Math Lessons for a Living Education: Book 2
Category Description for Math Lessons for a Living Education
What is a living education? Living education is the real life application of the things you learn. When this approach is applied to math, it is not taught in a vacuum; rather, mathematical concepts are integrated into every day situations. This is the Charlotte Mason approach to education, and the authors of this curriculum have captured the spirit of the methodology in this easy-to-use series.
This beginning math series is a five-book set that tells the story of a brother and sister, Charlie and Charlotte, their family, and their adventures. In Book 1, they visit their grandparent's farm and learn numbers, shapes, place value, addition and subtraction. Along with number skills, the children learn about gardening, baby farm animals, nature, family, and love through their adventures. In the first 30 lessons of Book 1, children will learn about numbers 0-9, place value, rectangles, circles, addition, subtraction, skip counting with 2, 5, and 10, telling time with minutes and hours, and more. The last 6 lessons of the book review the topics covered in the first 30 chapters.

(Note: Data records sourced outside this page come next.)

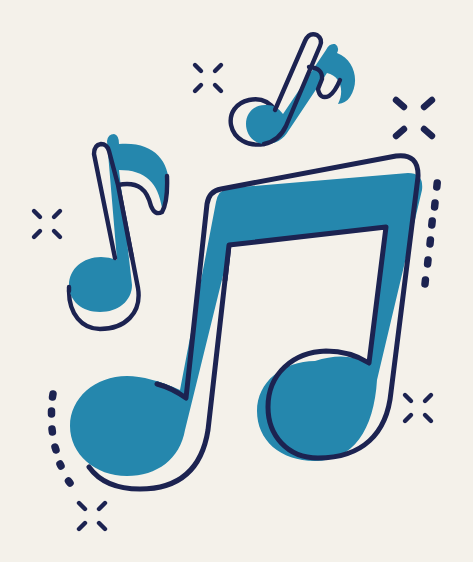
<!DOCTYPE html>
<html lang="en">
<head>
<meta charset="utf-8">
<title>Music notes</title>
<style>
:root { --paper: #f4f1ea; --blue: #2587ad; --navy: #1c2351; }
html, body { margin: 0; background: var(--paper); overflow: hidden; }
svg { display: block; width: 473px; height: 562px; }
.paper { fill: var(--paper); }
.fill { fill: var(--blue); }
.line { fill: none; stroke: var(--navy); stroke-width: 5; stroke-linecap: round; stroke-linejoin: round; }
.small { stroke-width: 4.4; }
.spark { fill: none; stroke: var(--navy); stroke-width: 4.4; stroke-linecap: round; }
.bold { stroke-width: 6.4; }
.dots { fill: none; stroke: var(--navy); stroke-width: 7.5; stroke-linecap: round; }
</style>
</head>
<body>
<svg viewBox="0 0 473 562" role="img" aria-label="Three music notes with offset outlines, sparkles and dashes">
  <defs>
    <path id="spark" d="M-13-13l6 6M13-13l-6 6M-13 13l6-6M13 13l-6-6"/>
  </defs>
  <rect class="paper" width="473" height="562"/>

  <g id="beamed-note">
    <path class="line" d="M157 384Q172 388 186 398M229 245L208 430C202 468 180 489 140 489C116 489 99 481 89 467"/>
    <path class="fill" d="M216 202Q218 190 229 188L408 173Q424 173 422 190L377 380C374 430 353 461 315 461C280 461 257 440 257 411C257 382 283 361 315 361Q345 351 368 363L386 227L231 243L185 430C180 459 157 476 127 476C95 476 70 454 70 426C70 398 95 376 127 376C142 376 160 381 180 390Z"/>
    <path class="line" d="M157 384Q172 388 186 398L207 204Q209 191 221 189L396 156Q419 153 418 177L391 392C387 434 362 458 318 458C287 458 268 435 268 407C268 374 293 352 326 351Q350 351 369 363L386 227L229 245L225 280"/>
  </g>

  <g id="left-note">
    <path class="line small" d="M69 291C69 314 82 329 100 329C125 329 142 313 138 288L118 185"/>
    <path class="fill" d="M107 141Q108 134 114 134Q119 135 119 144C154 141 170 161 169 188Q168 199 162 208C158 183 146 170 119 170L132 285C132 301 118 312 100 312C82 312 69 301 69 285C69 269 83 257 101 257Q109 257 117 260Z"/>
    <path class="line small" d="M69 291V287M115 258L94 154Q94 145 101 144Q107 144 109 151M109 151L118 185C139 181 147 190 151 206Q155 216 162 212Q168 202 167 176M118 185L132 258"/>
  </g>

  <g id="top-note">
    <path class="line small" d="M275 110C268 100 258 98 249 100C236 103 229 113 231 125C234 139 248 147 264 144"/>
    <path class="fill" d="M326 50Q329 43 335 44Q340 47 337 53C355 60 360 82 350 97Q346 103 338 104C345 90 340 76 327 73L289 130C283 140 276 144 265 144C253 144 246 134 246 124C246 113 254 105 265 105Q276 104 283 114Z"/>
    <path class="line small" d="M275 110L305 41Q309 32 317 35Q323 39 320 46L286 126Q279 141 264 144M309 67Q323 68 322 79L318 89Q320 100 329 96Q335 92 340 80"/>
  </g>

  <g id="sparkles" class="spark">
    <use href="#spark" x="208" y="78"/>
    <use href="#spark" x="47" y="224"/>
    <use href="#spark" x="418" y="408"/>
    <use href="#spark" x="92" y="516"/>
    <path class="bold" d="M396 100l8 7M432 100l-8 7M396 136l8-7M432 136l-8-7"/>
  </g>

  <g id="dashes" class="dots">
    <path d="M437.200 183l-.4 4M435 203l-.4 4M432.200 221l-.4 4M430.400 240l-.4 4M428 260l-.4 4M425.400 280l-.4 4"/>
    <path d="M53 394l-.5 3M51.500 411v3M52 429l.4 3M55 447l1 3M60 464l1 2M68.500 481l1.500 2"/>
  </g>
</svg>
</body>
</html>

Book 2 follows the adventures of Charlie and Charlotte once they have returned home from their grandparent's farm. Using the same format as Book 1, the content picks up where Book 1 leaves off, teaching addition and subtraction (including carrying & borrowing), numbers to 100, simple fractions, word problems, skip counting, inches/feet, perimeter, dollars/cents, temperature, graphs, pounds/ounces, liquid measure, along with the seasons, geography, and love of family.

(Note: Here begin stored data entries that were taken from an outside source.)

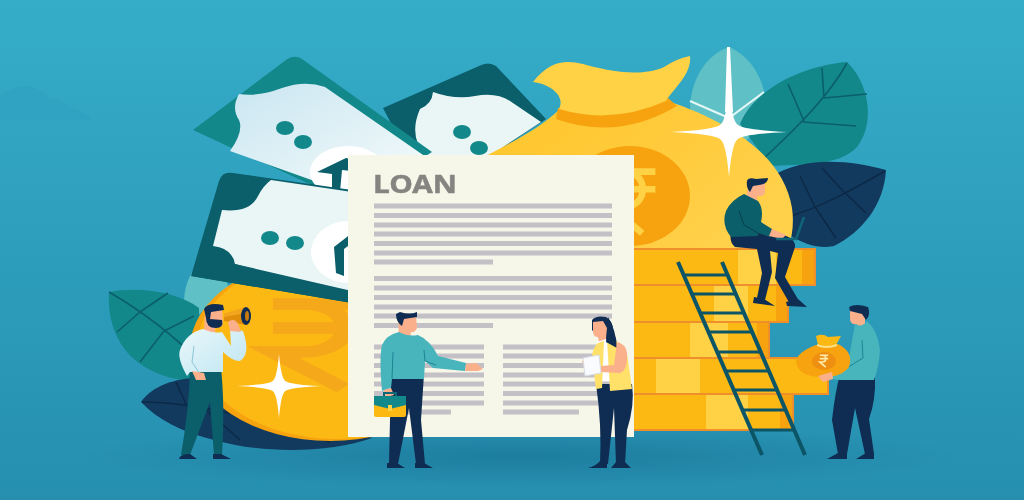
<!DOCTYPE html>
<html lang="en">
<head>
<meta charset="utf-8">
<title>Loan banner</title>
<style>
:root{
  --sky-top:#35adc9;--sky-bottom:#268fb0;
  --teal:#13888a;--teal-dark:#0a5f6b;--teal-light:#5fc1c6;
  --navy:#123a5e;--ink:#0f2c52;
  --gold:#fdb913;--gold-light:#ffd145;--gold-deep:#f6a30f;--gold-edge:#ef8f2c;
  --paper:#f7f7e9;--rule:#c3c0c6;--title:#868481;
  --skin:#fbb08c;--note:#eaf6f6;--white:#fff;
}
*{margin:0;padding:0}
html,body{width:1024px;height:500px;overflow:hidden}
svg{display:block}
.loan-title{font:700 25px "Open Sans","Noto Sans",sans-serif;fill:var(--title);stroke:var(--title);stroke-width:.5}
.teal{fill:var(--teal)}.tealdark{fill:var(--teal-dark)}.teallight{fill:var(--teal-light)}
.navy{fill:var(--navy)}.ink{fill:var(--ink)}.skin{fill:var(--skin)}
.gold{fill:var(--gold)}.goldlight{fill:var(--gold-light)}.golddeep{fill:var(--gold-deep)}
.note{fill:var(--note)}.white{fill:var(--white)}.shirt{fill:#48b5bd}
.vein{fill:none;stroke:var(--teal-dark);stroke-width:1.6}
.fold{fill:none;stroke:#0c6f80;stroke-width:1;opacity:.7}
.rules{stroke:var(--rule);stroke-width:5;fill:none}
</style>
</head>
<body>
<svg width="1024" height="500" viewBox="0 0 1024 500" role="img" aria-label="People arranging a loan beside a large document, banknotes and gold">
<defs>
  <linearGradient id="sky" x2="0" y2="1"><stop stop-color="var(--sky-top)"/><stop offset="1" stop-color="var(--sky-bottom)"/></linearGradient>
  <linearGradient id="bag-fill" x2="1" y2=".6"><stop stop-color="#ffc52a"/><stop offset="1" stop-color="#ffd04a"/></linearGradient>
  <linearGradient id="note-fill" x2="1" y2="1"><stop stop-color="#c9e6f1"/><stop offset="1" stop-color="#f6fbfb"/></linearGradient>
  <linearGradient id="pale-shirt" x2="1" y2="1"><stop stop-color="#e9f8fb"/><stop offset="1" stop-color="#bfe5f1"/></linearGradient>
  <radialGradient id="ground"><stop stop-color="#176f92" stop-opacity=".6"/><stop offset="1" stop-color="#176f92" stop-opacity="0"/></radialGradient>
  <path id="rupee" d="M2 3H22M2 11H22M2 3H8C19 3 19 19 8 19H2L16 31" fill="none"/>
  <path id="sparkle" class="white" d="M0-1Q.05-.24 .15-.16Q.24-.05 1 0Q.24.05 .15.16Q.05.24 0 1Q-.05.24-.15.16Q-.24.05-1 0Q-.24-.05-.15-.16Q-.05-.24 0-1Z"/>
</defs>

<rect width="1024" height="500" fill="url(#sky)"/>
<path id="cloud" d="M0 96Q14 84 32 87Q44 90 48 99Q62 98 70 108Q84 110 92 120H0Z" fill="#2b9dbd" opacity=".45"/>
<ellipse cx="520" cy="456" rx="440" ry="32" fill="url(#ground)"/>

<g id="leaves-right">
  <path class="teallight" d="M690 106C692 76 708 54 729 47C750 56 764 78 766 104C764 128 748 142 730 150L692 130Z"/>
  <path d="M690 101L729 118L764 92" fill="none" stroke="#e4f7f7" stroke-width="2"/>
  <path class="teal" d="M740 124C754 90 800 66 847 62C870 84 875 124 857 147C838 167 800 164 770 166Z"/>
  <path class="vein" d="M847 63C830 94 800 125 762 160M824 98L822 68M804 121L788 84M824 98L867 94M803 122L856 126"/>
  <path class="navy" d="M772 176C805 156 850 160 886 170C884 205 862 232 834 246C812 250 798 240 780 230Z"/>
  <path d="M885 171C852 190 820 208 784 218M843 191L822 168M815 207L800 176M843 191L866 213M815 207L836 238" fill="none" stroke="#0b2947" stroke-width="1.5"/>
</g>

<g id="leaves-left">
  <path class="teallight" d="M184 302C184 280 196 262 212 250L230 290L194 318Z"/>
  <path class="teal" d="M109 292C140 286 178 292 199 308V382C165 380 136 368 121 344C110 326 108 308 109 292Z"/>
  <path class="vein" d="M109 292C140 310 168 330 200 362M140 312L168 293M164 331L194 316M140 312L117 332M164 331L140 362"/>
  <path class="navy" d="M141 402C158 378 200 372 236 384C290 402 330 424 372 438C330 453 262 454 214 440C182 432 158 420 141 402Z"/>
  <path d="M142 402C200 402 260 420 330 442M205 409L240 440M186 404L176 382" fill="none" stroke="#0b2947" stroke-width="1.5"/>
</g>

<g id="coin">
  <ellipse class="golddeep" cx="330" cy="349" rx="140" ry="92"/>
  <ellipse class="gold" cx="337" cy="347" rx="140" ry="92"/>
  <use href="#rupee" transform="translate(263 295) scale(5 3)" stroke="#f5a81a" stroke-width="3.800"/>
</g>

<g id="banknotes">
  <g id="note-middle">
    <path class="tealdark" d="M383 108L479 66Q488 61 496 66L546 119L485 160H410Z"/>
    <path class="note" d="M420 109Q432 104 433 92Q455 100 475 96Q496 92 510 101L541 122L488 157H426Q408 136 420 109Z"/>
    <ellipse class="teal" cx="462" cy="132" rx="9" ry="7"/><ellipse class="teal" cx="479" cy="148" rx="9" ry="7"/>
  </g>
  <g id="note-back">
    <path class="teal" d="M193 130L286 60Q294 54 302 59L432 152L350 203Z"/>
    <path d="M239 94Q258 97 282 88Q305 80 325 87L426 157L348 193L230 151Q244 131 239 120Q231 108 239 94Z" fill="url(#note-fill)"/>
    <ellipse class="teal" cx="285" cy="128" rx="9" ry="7"/><ellipse class="teal" cx="303" cy="142" rx="9" ry="7"/>
    <ellipse class="white" cx="348" cy="172" rx="38" ry="26"/>
    <path class="tealdark" d="M317 172L346 158L380 166V174L342 170L340 192L332 188V174Z"/>
  </g>
  <g id="note-front">
    <path class="tealdark" d="M191 276L219 181Q222 171 233 173L352 190V303Z"/>
    <path class="note" d="M222 210Q250 213 258 196Q263 186 271 180L352 192V297L235 264Q232 248 213 246Z"/>
    <path class="tealdark" d="M191 276L235 264L352 291V303Z"/>
    <ellipse class="teal" cx="270" cy="238" rx="9" ry="7"/><ellipse class="teal" cx="295" cy="243" rx="9" ry="7"/>
    <ellipse class="white" cx="349" cy="252" rx="38" ry="31"/>
    <path class="tealdark" d="M334 247L352 233V243L344 249V276L336 273Z"/>
  </g>
</g>
<use href="#sparkle" transform="translate(279 386) scale(42 32)"/>

<g id="gold-bars" stroke="var(--gold-edge)" stroke-width="2">
  <path class="gold" d="M630 249H815V285H630Z"/>
  <path class="gold" d="M630 285H788V322H630Z"/>
  <path class="gold" d="M630 322H769V358H630Z"/>
  <path class="gold" d="M630 358H828V394H630Z"/>
  <path class="gold" d="M630 394H793V430H630Z"/>
  <g stroke="none">
    <path class="goldlight" d="M738 250H776V284H738ZM714 286H748V321H714ZM690 323H728V357H690ZM656 359H700V393H656ZM706 395H748V429H706Z"/>
    <path class="golddeep" d="M802 250H814V284H802ZM776 286H787V321H776ZM757 323H768V357H757ZM780 395H792V429H780Z"/>
  </g>
</g>

<g id="money-bag">
  <path d="M484 157C512 142 538 130 560 109Q610 125 668 101C735 124 784 158 792 208Q795 230 788 248H560Z" fill="url(#bag-fill)"/>
  <path class="golddeep" d="M558 108Q610 120 668 98L677 106Q618 141 556 119Z"/>
  <path class="goldlight" d="M533 82C550 60 566 60 583 64C604 70 640 78 664 67Q678 58 690 56C692 74 674 88 666 101Q612 125 559 109C566 96 550 84 533 82Z"/>
  <ellipse class="golddeep" cx="630" cy="196" rx="60" ry="50"/>
  <use href="#rupee" transform="translate(607 165) scale(2.2)" stroke="var(--gold-light)" stroke-width="3"/>
</g>
<use href="#sparkle" transform="translate(729 132) scale(58 45)"/>
<path class="white" d="M727 47H730L733 112H725Z"/>

<g id="document">
  <rect x="348" y="155" width="286" height="282" fill="var(--paper)"/>
  <text class="loan-title" x="373" y="193" textLength="84" lengthAdjust="spacingAndGlyphs">LOAN</text>
  <path class="rules" d="M374 206H612M374 215.500H612M374 225H612M374 234H612M374 243.500H612M374 253H612M374 262H493M374 278.500H612M374 288H612M374 297.500H612M374 307H612M374 316H612M374 325.500H493"/>
  <path class="rules" d="M374 347H484M374 356H484M374 365.500H484M374 375H484M374 384H484M374 393.500H484M374 403H484M374 412H451"/>
  <path class="rules" d="M503 347H612M503 356H612M503 365.500H612M503 375H612M503 384H612M503 393.500H612M503 403H612M503 412H579"/>
</g>

<g id="ladder" fill="none" stroke="#0b5567">
  <path d="M678 262L762 455M722 262L805 455" stroke-width="4"/>
  <path d="M683 275H727M691 294H736M700 313H744M708 332H752M716 352H760M725 371H769M733 390H777M741 410H785M750 430H794" stroke-width="3"/>
</g>

<g id="man-with-megaphone">
  <path class="skin" d="M205 309H222L223 324Q221 328 216 327L214 335H204Z"/>
  <path class="ink" d="M204 309Q208 302 223 305L224 310L211 312L210 319L222 320Q224 328 216 328Q206 328 206 318Z"/>
  <path class="tealdark" d="M190 371L221 368Q225 405 222 455H214L210 402L190 455H181Q189 408 190 371Z"/>
  <path class="ink" d="M179 459Q180 454 190 454L197 459ZM213 459V454H221L231 459Z"/>
  <path d="M203 329Q214 334 222 332L231 346L230 328L243 331Q251 354 240 361Q232 361 223 352V372H190L187 376Q177 358 180 350Q186 333 203 329Z" fill="url(#pale-shirt)"/>
  <path d="M194 346L192 362L200 374" fill="none" stroke="#8cc6d8"/>
  <path class="skin" d="M192 371L204 373L206 380L196 380Z"/>
  <path d="M224 314L246 307V325L224 321Z" fill="#e08e0b"/>
  <path d="M224 314L246 307V313L224 317Z" fill="#f2a620"/>
  <ellipse class="ink" cx="246" cy="316" rx="5" ry="9"/><ellipse cx="247" cy="316" rx="2" ry="5" fill="#c67a10"/>
  <path class="skin" d="M228 322Q234 317 238 324L241 332L230 331Z"/>
</g>

<g id="man-with-briefcase">
  <path class="ink" d="M391 374H424L421 420L425 464H416L409 408L398 464H389L390 420Z"/>
  <path class="ink" d="M387 468V463H397L405 468ZM415 468V463H424L433 468Z"/>
  <path class="skin" d="M398 316H416L417 328Q415 333 411 332L410 338H399Z"/>
  <path class="ink" d="M396 314L400 312Q410 315 417 312V317L404 319L402 326Q396 322 396 314Z"/>
  <path class="shirt" d="M399 332Q408 337 418 335Q430 340 438 356L466 363L465 371L433 368L425 361L424 379H392L391 388L382 391Q379 357 382 345Q386 335 399 332Z"/>
  <path class="fold" d="M393 352L392 379M424 350L425 361L436 365"/>
  <path class="skin" d="M466 364L476 363L483 369L478 371L465 371ZM384 390L391 388L394 395L386 397Z"/>
  <g id="briefcase">
    <path d="M384 398V393H396V398" fill="none" stroke="#0d6779" stroke-width="2"/>
    <rect class="gold" x="374" y="397" width="32" height="20" rx="2"/>
    <path class="teal" d="M374 396H406V405L390 409L374 405Z"/><rect class="goldlight" x="388" y="405" width="4" height="6"/>
  </g>
</g>

<g id="woman-with-tablet">
  <path class="ink" d="M592 320Q596 315 606 317Q613 321 613 330L618 346L604 344L592 330Z"/>
  <path class="skin" d="M593 322L603 321L607 328L606 342H599L598 337Q593 337 593 331Z"/>
  <path class="ink" d="M596 384H632Q635 405 627 430L625 464H616L614 408L608 464H600Q602 425 596 384Z"/>
  <path class="ink" d="M588 468Q596 466 600 461H607V468ZM611 468L616 462H625L631 468Z"/>
  <path class="white" d="M597 342L606 339L614 345L612 381H597Z"/>
  <path d="M598 343Q592 348 592 358L596 389L602 388L604 341ZM607 339Q626 340 628 360L632 389L610 391Z" fill="#ffe169"/>
  <path class="ink" d="M608 317Q616 330 617 348L606 342Z"/>
  <path class="skin" d="M617 342Q626 344 627 353Q628 370 620 373L599 372L600 366L614 365ZM582 361L590 359L590 368L584 367Z"/>
  <path d="M583 358L599 355L601 373L585 376Z" fill="#f9fbff" stroke="#d7dfe6"/>
</g>

<g id="man-with-laptop">
  <path class="ink" d="M731 233H774Q796 236 795 247L785 277L799 301L790 304L775 278L778 253L770 251L772 272L765 300L757 298L762 273L757 249L735 247Q729 242 731 233Z"/>
  <path class="ink" d="M754 297L764 299L775 306L753 303ZM786 302L798 299L807 307L787 306Z"/>
  <path class="skin" d="M749 183H765V193Q763 197 757 196V204H745Z"/>
  <path class="ink" d="M747 181Q748 177 756 179L768 178Q768 184 759 185L753 186L750 192Q746 188 747 181Z"/>
  <path class="tealdark" d="M744 194L758 201Q764 209 761 222L772 229L770 237L758 233V236L731 237Q721 225 726 211Q731 200 744 194Z"/>
  <path d="M739 211L744 225L758 233" fill="none" stroke="#073f4c"/>
  <path class="skin" d="M772 229L786 235L782 239L769 236Z"/>
  <path d="M776 239H796L804 217" fill="none" stroke="#0f6478" stroke-width="2.500"/>
</g>

<g id="man-with-bag">
  <path class="ink" d="M840 374L875 376Q876 400 869 419L874 454H865L855 408L847 454H838L832 420Q835 393 840 374Z"/>
  <path class="ink" d="M827 459L838 453H847V459ZM856 459L866 453H874V459Z"/>
  <path class="skin" d="M850 311H865V326H859L856 324Q850 325 850 318Z"/>
  <path class="ink" d="M849 307Q856 303 868 307Q871 315 866 320L862 314L850 311Z"/>
  <path class="shirt" d="M855 324Q862 328 867 321Q878 331 880 350Q879 367 874 380H840L832 379L829 372L848 363Z"/>
  <path class="fold" d="M862 340L863 358L842 371"/>
  <g id="small-bag">
    <path class="golddeep" d="M816 345Q826 350 838 344Q854 352 849 367Q841 378 820 377Q798 376 796 362Q797 352 816 345Z"/>
    <path class="gold" d="M816 336Q823 333 828 337L841 336L836 345Q826 348 818 345Z"/>
    <path d="M817 345Q826 349 837 345" fill="none" stroke="#ffe08a" stroke-width="2"/>
    <ellipse cx="824" cy="361" rx="12" ry="9" fill="#ee8f12"/>
    <use href="#rupee" transform="translate(819 354) scale(.42)" stroke="#ffe9a6" stroke-width="4"/>
  </g>
  <path class="skin" d="M818 376L832 372L833 379L823 382Z"/>
</g>
</svg>
</body>
</html>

The story continues in Book 3 with Charlie, Charlotte, their baby sister Ella, and their parents as they prepare and go on a mission trip to Peru. Children will review concepts from Book 2 and learn addition and subtraction up to 4 digits, rounding to 10s, 100s, and 1000s, multiplication and division up to 10s, area of rectangles and squares, place value through millions, more measurement, solving for unknowns, greater/less than, and Roman numerals. Some additions to the program at this level are an answer key and the use of Math Facts for Copywork (#43901). There are no specific assignments from the copywork book, but blanks are left within the lessons of Math Lessons for a Living Education book 3 for the student to write which copywork lessons they have completed. Book 4 follows the family's travels through the United States. The twins and family learn about landmarks, America's heroes, and work in their garden as they review previous concepts and do further work with larger numbers, metric measurement, decimals, operations with equivalent fractions, and more. Math Fact Reviews are incorporated into the lessons so that students won't forget foundational math information. The adventure continues in Book 5 as students review known concepts and then learn multiplying and dividing with 10/100/1000, 2-digit divisors, division w/ remainders as fractions, factoring, common factors, greatest common factor, reducing fractions, proper & improper fractions, least common multiple, finding a common denominator, adding & subtracting fractions w/ uncommon denominators, working w/ mixed numbers, multiply fractions, dividing fractions, multiplying & dividing decimals, and counting back money.
Answer Keys are now available for books 3 through 5, and are sold separately. These are lists of answers, not solutions.
The books aren't graded, but the level is chosen by choosing the appropriate skill level. Even if you haven't used the earlier levels of this series, you can jump in at an appropriate spot for your child. There are no manipulative packages to purchase for this series - you will use those printed in each book along with items from around your house or easily found such as: contact paper, construction paper, large index cards, brass fasteners, crayons, markers, colored pencils, glue, hole punch & reinforcers, rings for flashcards, plastic storage box (shoe box size), stickers for flashcards, pictures from old magazines, poster board, 100 counting items, containers for making the "Place Value Village", snack-size plastic bags, and a one-quart or one-gallon freezer bag. In some instances, you will use the above items to create your own manipulatives, but it is not time-intensive. In Books 2 and 3, you will also need a one-foot ruler, indoor/outdoor thermometer, coins for money lessons, and $1 bills. Book 4 will also require poster board, a box of business size envelopes, folder for charts, small counting items, and modeling clay. To get started with this program, simply cut out the manipulatives found in the back of the book and prepare them before the first lesson now you are ready to go. Whether using the Charlotte Mason approach or just attracted to the simplicity of the course, this series provides a solid introduction to math. ~ Donna